By Michael Guelker-ConeMost of us have a bucket list of things we want to accomplish or places we want to go before heading off to that great marina in the sky. My list of places to visit has expanded along with my experience and the confidence that came with it. Many places on my list are close to home, including Washington’s Swinomish Channel. I kept putting it off because of the horror stories I’d heard of boaters running aground in the channel. In Seamanship and Piloting, I’d been warned that it wasn’t a matter of whether you’d ever run aground but when.
By Emmarie RabyThe crossing from Grand Portage, Minnesota, to Windigo at Isle Royale National Park takes you over 24 miles of open water. Because you can’t see land, you have to navigate using charts and set courses on the GPS. It’s fairly difficult to stay in a straight line with lots of waves and wind pushing you in different directions.
By Rafael BelliardWhen my first mate Linda, the perennial travel opportunities researcher, found the perfect way to round the cape, we decided to make it happen. We would take the trip with back-to-back cruises from Miami, Florida, to Valparaiso, Chile, and on to Buenos Aires, Argentina, which included the much sought-after “rounding of the Horn.”
Learning to slow down and enjoy cruising
By Laura LandisI’ll never make up the 18 years I spent too far from the sea. I left the New Hampshire coast for New Mexico in 1996 and didn’t return until the summer of 2014 when I could no longer bear to be away. Thus began my return to cruising.
Last year was my third year on Artemis, a 1983 Sabre 34 I bought on eBay. The first year was challenging. The second year, I brought Artemis from Oriental, North Carolina, to Yarmouth, Maine. I pushed hard, was mostly alone and never had a real crew.
Cruising New York’s Finger Lakes and canals
By Rodger LitchfieldRather than the usual weekend rendezvous at one port, William Herrick, the District 6 commander, planned a four-day, four-port summer rendezvous to take advantage of New York’s wonderful 500-plus-mile network of canals and inland lakes.
We planned to stop at Watkins Glen on the south end of Seneca Lake and then at Geneva on the north end. After transiting the Cayuga-Seneca Canal to Cayuga Lake, we planned to spend the night at Hibiscus Harbor near the lake’s north end and Ithaca at the south end. From start to finish, we would cruise some 80 miles.

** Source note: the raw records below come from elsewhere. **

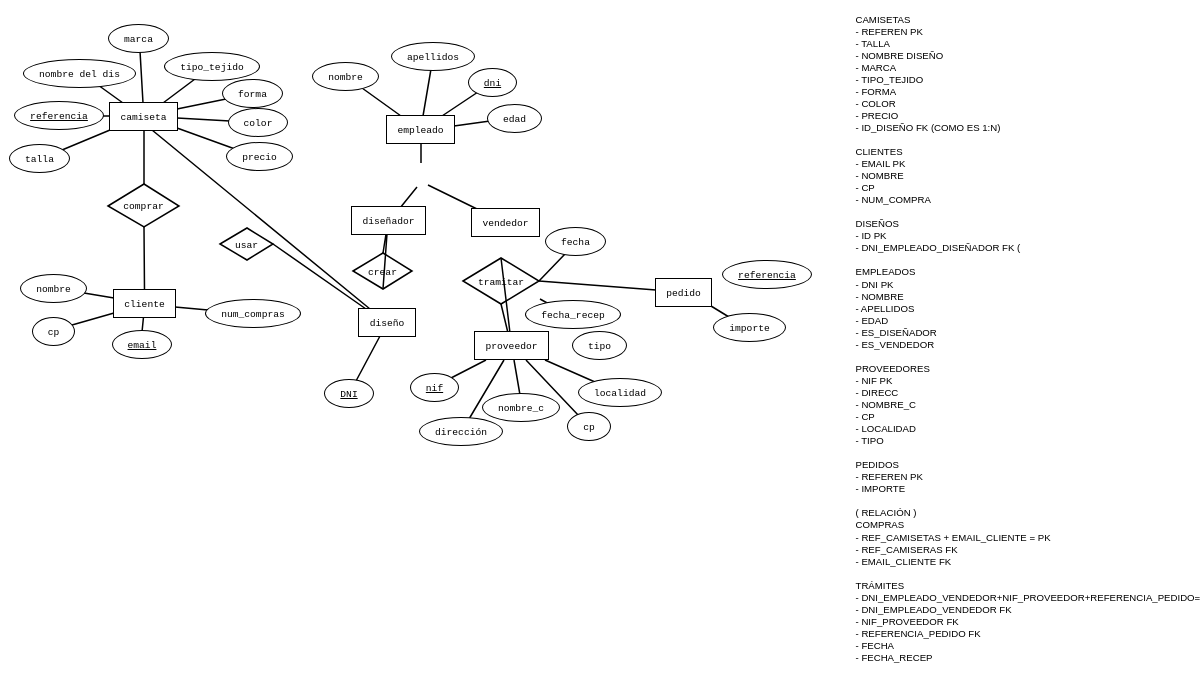
<!DOCTYPE html>
<html lang="es">
<head>
<meta charset="utf-8">
<title>Modelo entidad-relación: camisetas</title>
<style>
:root { --ink: #000; --paper: #fff; --stroke: 1.5px; }
* { box-sizing: border-box; margin: 0; padding: 0; }
body { width: 1200px; height: 676px; overflow: hidden; background: var(--paper); color: var(--ink); }
main { position: relative; width: 1200px; height: 676px; overflow: hidden; }
.links { position: absolute; inset: 0; fill: none; stroke: var(--ink); stroke-width: 1.5; }
.entity, .attribute, .relation {
  position: absolute; left: var(--x); top: var(--y); width: var(--w); height: var(--h);
  display: flex; align-items: center; justify-content: center; padding-top: 3px;
  font: 9.65px/1 "Liberation Mono", monospace; white-space: nowrap;
}
.entity, .attribute { border: var(--stroke) solid var(--ink); background: var(--paper); }
.entity { height: 29px; }
.attribute { border-radius: 50%; }
.key { text-decoration: underline; }
.tables {
  position: absolute; left: 855.5px; top: 13.5px; display: flex; flex-direction: column; gap: 12.05px;
  font: 9.65px/12.05px "Liberation Sans", sans-serif; white-space: nowrap;
}
.tables h2 { font: inherit; }
.tables ul { list-style: none; }
</style>
</head>
<body>
<main>
  <svg class="links" width="1200" height="676" viewBox="0 0 1200 676" aria-hidden="true">
    <g id="camiseta-links">
      <path d="M143 103L140 51M123 103L98 85M163 103L195 79M177 109L226 99M177 118L230 121M177 128L235 149M110 116H102M110 130L62 150"/>
      <path d="M144 130V185M144 227L144.5 291M152 130L370 309M273 244L366 309"/>
    </g>
    <g id="cliente-links">
      <path d="M114 298L84 293M114 313L72 325M143.5 317L142 332M175 307L208 310"/>
    </g>
    <g id="empleado-links">
      <path d="M401 116L362 88M423 116L431 69M442 116L478 92M454 126L490 121M421 143V163"/>
      <path d="M417 187L400 208M428 185L477 209"/>
    </g>
    <g id="diseño-links">
      <path d="M386 234L383 253M387 234L383 289M380 336L356 381"/>
    </g>
    <g id="tramitar-links">
      <path d="M539 281L565 254M539 281L656 290M501 258L510 333M501 304L508 333M540 299L549 304"/>
    </g>
    <g id="pedido-links"><path d="M711 306L729 317"/></g>
    <g id="proveedor-links">
      <path d="M486 360L451 378M504 360L469 419M514 360L520 395M526 360L579 416M545 360L595 382"/>
    </g>
    <g id="relations">
      <polygon points="108,206 144,184 179,206 144,227"/>
      <polygon points="220,244 247,228 273,244 247,260"/>
      <polygon points="353,271 383,253 412,271 383,289"/>
      <polygon points="463,281 501,258 539,281 501,304"/>
    </g>
  </svg>

  <div class="relation" style="--x:108px;--y:184px;--w:71px;--h:43px">comprar</div>
  <div class="relation" style="--x:220px;--y:228px;--w:53px;--h:32px">usar</div>
  <div class="relation" style="--x:353px;--y:253px;--w:59px;--h:36px">crear</div>
  <div class="relation" style="--x:463px;--y:258px;--w:76px;--h:46px">tramitar</div>

  <div class="entity" style="--x:109px;--y:102px;--w:69px">camiseta</div>
  <div class="attribute" style="--x:108px;--y:24px;--w:61px;--h:29px">marca</div>
  <div class="attribute" style="--x:23px;--y:59px;--w:113px;--h:29px">nombre del dis</div>
  <div class="attribute" style="--x:164px;--y:52px;--w:96px;--h:29px">tipo_tejido</div>
  <div class="attribute" style="--x:222px;--y:79px;--w:61px;--h:29px">forma</div>
  <div class="attribute" style="--x:228px;--y:108px;--w:60px;--h:29px">color</div>
  <div class="attribute" style="--x:226px;--y:142px;--w:67px;--h:29px">precio</div>
  <div class="attribute key" style="--x:14px;--y:101px;--w:90px;--h:29px">referencia</div>
  <div class="attribute" style="--x:9px;--y:144px;--w:61px;--h:29px">talla</div>

  <div class="entity" style="--x:113px;--y:289px;--w:63px">cliente</div>
  <div class="attribute" style="--x:20px;--y:274px;--w:67px;--h:29px">nombre</div>
  <div class="attribute" style="--x:32px;--y:317px;--w:43px;--h:29px">cp</div>
  <div class="attribute key" style="--x:112px;--y:330px;--w:60px;--h:29px">email</div>
  <div class="attribute" style="--x:205px;--y:299px;--w:96px;--h:29px">num_compras</div>

  <div class="entity" style="--x:386px;--y:115px;--w:69px">empleado</div>
  <div class="attribute" style="--x:312px;--y:62px;--w:67px;--h:29px">nombre</div>
  <div class="attribute" style="--x:391px;--y:42px;--w:84px;--h:29px">apellidos</div>
  <div class="attribute key" style="--x:468px;--y:68px;--w:49px;--h:29px">dni</div>
  <div class="attribute" style="--x:487px;--y:104px;--w:55px;--h:29px">edad</div>

  <div class="entity" style="--x:351px;--y:206px;--w:75px">diseñador</div>
  <div class="entity" style="--x:471px;--y:208px;--w:69px">vendedor</div>
  <div class="entity" style="--x:358px;--y:308px;--w:58px">diseño</div>
  <div class="attribute key" style="--x:324px;--y:379px;--w:50px;--h:29px">DNI</div>

  <div class="attribute" style="--x:545px;--y:227px;--w:61px;--h:29px">fecha</div>
  <div class="attribute" style="--x:525px;--y:300px;--w:96px;--h:29px">fecha_recep</div>

  <div class="entity" style="--x:655px;--y:278px;--w:57px">pedido</div>
  <div class="attribute key" style="--x:722px;--y:260px;--w:90px;--h:29px">referencia</div>
  <div class="attribute" style="--x:713px;--y:313px;--w:73px;--h:29px">importe</div>

  <div class="entity" style="--x:474px;--y:331px;--w:75px">proveedor</div>
  <div class="attribute" style="--x:572px;--y:331px;--w:55px;--h:29px">tipo</div>
  <div class="attribute key" style="--x:410px;--y:373px;--w:49px;--h:29px">nif</div>
  <div class="attribute" style="--x:482px;--y:393px;--w:78px;--h:29px">nombre_c</div>
  <div class="attribute" style="--x:419px;--y:417px;--w:84px;--h:29px">dirección</div>
  <div class="attribute" style="--x:567px;--y:412px;--w:44px;--h:29px">cp</div>
  <div class="attribute" style="--x:578px;--y:378px;--w:84px;--h:29px">localidad</div>

  <aside class="tables">
    <section>
      <h2>CAMISETAS</h2>
      <ul><li>- REFEREN PK</li><li>- TALLA</li><li>- NOMBRE DISEÑO</li><li>- MARCA</li><li>- TIPO_TEJIDO</li><li>- FORMA</li><li>- COLOR</li><li>- PRECIO</li><li>- ID_DISEÑO FK (COMO ES 1:N)</li></ul>
    </section>
    <section>
      <h2>CLIENTES</h2>
      <ul><li>- EMAIL PK</li><li>- NOMBRE</li><li>- CP</li><li>- NUM_COMPRA</li></ul>
    </section>
    <section>
      <h2>DISEÑOS</h2>
      <ul><li>- ID PK</li><li>- DNI_EMPLEADO_DISEÑADOR FK (</li></ul>
    </section>
    <section>
      <h2>EMPLEADOS</h2>
      <ul><li>- DNI PK</li><li>- NOMBRE</li><li>- APELLIDOS</li><li>- EDAD</li><li>- ES_DISEÑADOR</li><li>- ES_VENDEDOR</li></ul>
    </section>
    <section>
      <h2>PROVEEDORES</h2>
      <ul><li>- NIF PK</li><li>- DIRECC</li><li>- NOMBRE_C</li><li>- CP</li><li>- LOCALIDAD</li><li>- TIPO</li></ul>
    </section>
    <section>
      <h2>PEDIDOS</h2>
      <ul><li>- REFEREN PK</li><li>- IMPORTE</li></ul>
    </section>
    <section>
      <p>( RELACIÓN )</p>
      <h2>COMPRAS</h2>
      <ul><li>- REF_CAMISETAS + EMAIL_CLIENTE = PK</li><li>- REF_CAMISERAS FK</li><li>- EMAIL_CLIENTE FK</li></ul>
    </section>
    <section>
      <h2>TRÁMITES</h2>
      <ul><li>- DNI_EMPLEADO_VENDEDOR+NIF_PROVEEDOR+REFERENCIA_PEDIDO=</li><li>- DNI_EMPLEADO_VENDEDOR FK</li><li>- NIF_PROVEEDOR FK</li><li>- REFERENCIA_PEDIDO FK</li><li>- FECHA</li><li>- FECHA_RECEP</li></ul>
    </section>
  </aside>
</main>
</body>
</html>
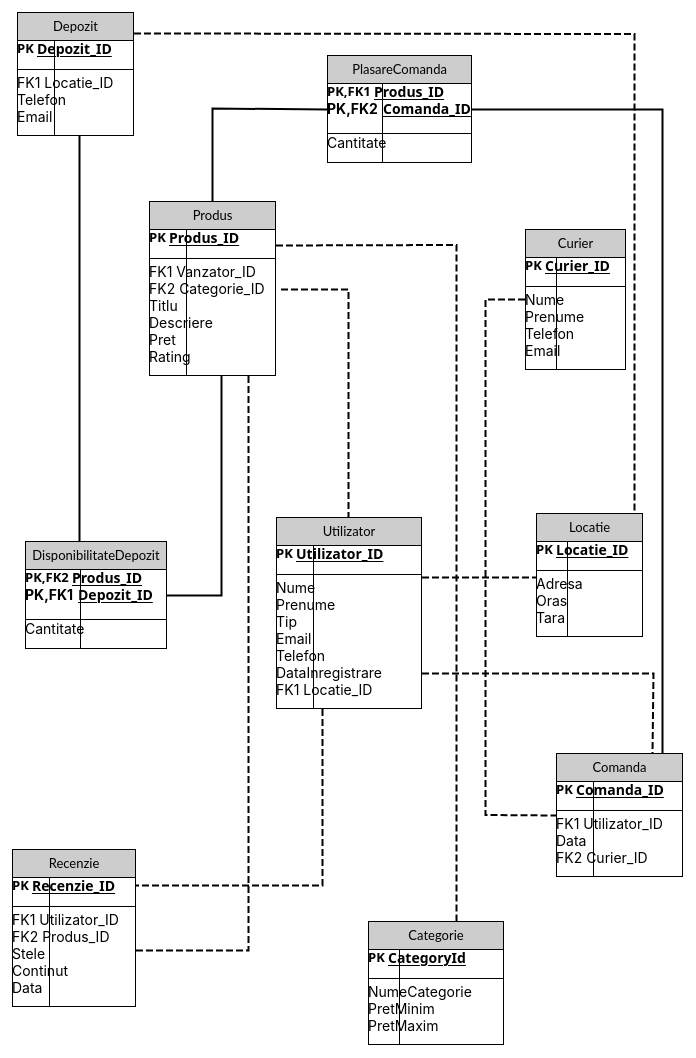
<!DOCTYPE html>
<html lang="ro">
<head>
<meta charset="utf-8">
<title>Diagrama bazei de date</title>
<style>
:root { --paper: #fff; --ink: #000; --header: #cdcdcd; }
* { box-sizing: border-box; margin: 0; padding: 0; }
body { width: 696px; height: 1058px; overflow: hidden; background: var(--paper); color: var(--ink); }
.diagram { position: relative; width: 696px; height: 1058px; overflow: hidden; }
.relations { position: absolute; left: 0; top: 0; fill: none; stroke: var(--ink); stroke-width: 2; }
.optional { stroke-dasharray: 7 3; }
.entity { position: absolute; left: var(--x); top: var(--y); width: var(--w); height: var(--h); border: 1px solid var(--ink); background: var(--paper); font: 14px/17px Inter, sans-serif; white-space: nowrap; }
.entity::after { content: ""; position: absolute; left: var(--split); top: 28px; bottom: 0; width: 1px; background: var(--ink); }
h2 { height: 28px; border-bottom: 1px solid var(--ink); background: var(--header); font: 400 13px/27px Lato, sans-serif; text-align: center; }
ul { list-style: none; }
li { margin-left: -1px; }
.keys { height: 29px; border-bottom: 1px solid var(--ink); font-family: "Noto Sans", sans-serif; font-weight: 700; }
.keys li { display: flex; height: 17px; position: relative; top: -1px; }
.keys b { width: 20px; font-size: 13px; }
.keys u { text-decoration-thickness: 1px; text-underline-offset: 2px; }
.fields { padding-top: 4px; }
.junction .keys { height: 50px; }
.junction .keys b { width: 47px; }
.junction .keys li + li b { width: var(--key2); font: 700 14px/17px Inter, sans-serif; }
.junction .fields { padding-top: 0; }
</style>
</head>
<body>
<main class="diagram">
  <svg class="relations" width="696" height="1058" viewBox="0 0 696 1058" aria-hidden="true">
    <g class="required">
      <polyline points="79.5,136 79.5,541"/>
      <polyline points="327,109.5 212.5,108.5 212.5,201"/>
      <polyline points="471,109.5 662.5,109.5 662.5,753"/>
      <polyline points="221.5,376 221.5,595.5 167,595.5"/>
    </g>
    <g class="optional">
      <polyline points="134,33.5 634.5,34 634.5,513"/>
      <polyline points="276,245.5 456.5,245 456.5,921"/>
      <polyline points="281,289.5 348.5,289.5 348.5,517"/>
      <polyline points="525,299.5 485.5,299.5 485.5,815 556,815.5"/>
      <polyline points="422,577.5 536,577.5"/>
      <polyline points="422,673.5 653.5,673.5 652.5,753"/>
      <polyline points="322.5,709 322.5,885.5 136,885.5"/>
      <polyline points="248.5,376 248.5,950.5 136,950.5"/>
    </g>
  </svg>

  <section class="entity" style="--x:17px;--y:12px;--w:117px;--h:124px;--split:36px">
    <h2>Depozit</h2>
    <ul class="keys"><li><b>PK</b><u>Depozit_ID</u></li></ul>
    <ul class="fields"><li>FK1 Locatie_ID</li><li>Telefon</li><li>Email</li></ul>
  </section>

  <section class="entity junction" style="--x:327px;--y:55px;--w:145px;--h:108px;--split:54px;--key2:56px">
    <h2>PlasareComanda</h2>
    <ul class="keys"><li><b>PK,FK1</b><u>Produs_ID</u></li><li><b>PK,FK2</b><u>Comanda_ID</u></li></ul>
    <ul class="fields"><li>Cantitate</li></ul>
  </section>

  <section class="entity" style="--x:149px;--y:201px;--w:127px;--h:175px;--split:36px">
    <h2>Produs</h2>
    <ul class="keys"><li><b>PK</b><u>Produs_ID</u></li></ul>
    <ul class="fields"><li>FK1 Vanzator_ID</li><li>FK2 Categorie_ID</li><li>Titlu</li><li>Descriere</li><li>Pret</li><li>Rating</li></ul>
  </section>

  <section class="entity" style="--x:525px;--y:229px;--w:101px;--h:141px;--split:30px">
    <h2>Curier</h2>
    <ul class="keys"><li><b>PK</b><u>Curier_ID</u></li></ul>
    <ul class="fields"><li>Nume</li><li>Prenume</li><li>Telefon</li><li>Email</li></ul>
  </section>

  <section class="entity" style="--x:536px;--y:513px;--w:107px;--h:124px;--split:30px">
    <h2>Locatie</h2>
    <ul class="keys"><li><b>PK</b><u>Locatie_ID</u></li></ul>
    <ul class="fields"><li>Adresa</li><li>Oras</li><li>Tara</li></ul>
  </section>

  <section class="entity" style="--x:276px;--y:517px;--w:146px;--h:192px;--split:36px">
    <h2>Utilizator</h2>
    <ul class="keys"><li><b>PK</b><u>Utilizator_ID</u></li></ul>
    <ul class="fields"><li>Nume</li><li>Prenume</li><li>Tip</li><li>Email</li><li>Telefon</li><li>DataInregistrare</li><li>FK1 Locatie_ID</li></ul>
  </section>

  <section class="entity junction" style="--x:25px;--y:541px;--w:142px;--h:108px;--split:54px;--key2:53px">
    <h2>DisponibilitateDepozit</h2>
    <ul class="keys"><li><b>PK,FK2</b><u>Produs_ID</u></li><li><b>PK,FK1</b><u>Depozit_ID</u></li></ul>
    <ul class="fields"><li>Cantitate</li></ul>
  </section>

  <section class="entity" style="--x:556px;--y:753px;--w:127px;--h:124px;--split:36px">
    <h2>Comanda</h2>
    <ul class="keys"><li><b>PK</b><u>Comanda_ID</u></li></ul>
    <ul class="fields"><li>FK1 Utilizator_ID</li><li>Data</li><li>FK2 Curier_ID</li></ul>
  </section>

  <section class="entity" style="--x:12px;--y:849px;--w:124px;--h:158px;--split:36px">
    <h2>Recenzie</h2>
    <ul class="keys"><li><b>PK</b><u>Recenzie_ID</u></li></ul>
    <ul class="fields"><li>FK1 Utilizator_ID</li><li>FK2 Produs_ID</li><li>Stele</li><li>Continut</li><li>Data</li></ul>
  </section>

  <section class="entity" style="--x:368px;--y:921px;--w:136px;--h:124px;--split:30px">
    <h2>Categorie</h2>
    <ul class="keys"><li><b>PK</b><u>CategoryId</u></li></ul>
    <ul class="fields"><li>NumeCategorie</li><li>PretMinim</li><li>PretMaxim</li></ul>
  </section>
</main>
</body>
</html>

By George ShawDepending on who is counting, the Bahamas consist of about 700 islands, limestone cays and rocks. A dozen have a significant population; others house a couple of families or a few fishermen.
The area is one large plateau of sediment brought in by the prevailing equatorial current as well as limestone deposited over thousands of years by sea creatures who made the area their final home.
Sailing trip around the Dry Tortugas puts book learning to the test
By Dannela VarelAfter many years of boating experience—living aboard, running a marina, working for a cruise line, being a member of two squadrons and completing all USPS courses—I decided to put my boating knowledge to the test.
A local boat, Calypsa, was offering passage from Punta Gorda, Florida, to Belize and back, but I could only join for the Cancun to Punta Gorda leg, so I arranged to fly to Cancun to meet Calypsa at the Hacienda Del Mar Marina.
Sailing through the Panama Canal and back
By Patricia H–F MooreAfter sailing Hope and Glory, our Island Packet 420, down the Central American Coast, we arrived at the Panama Canal Yacht Club in Colon on a dark night to await transit through the canal. We looked around in dismay to find the harbor crammed full of sailboats.
“Let me have a go,” John, an English crew member used to crowded English and Mediterranean coasts, said as he took the helm.
“There’s no space anywhere,” we chorused, but John sailed slowly ahead.
We arrived in Phuket four days early, checked out the vessel and took in the countryside. One day we rode elephants through the jungle and kayaked on swollen rivers. Another day we toured Phuket, visited the great marble Buddha overlooking the harbor and shopped. Our hotel, the Supalai, sat high on a hill above the sea.
1. Pre-plot your course
This is really a double tip, because you have to buy the right charts before you can pre-plot your course. Get an up-to-date chart that shows an overview of the entire area as well as detailed charts of the harbors along the way. Spread the charts out at home, and plot your route ahead of time. Pencil in the courses you’ll be steering along with their compass headings. Navigating will be so much easier.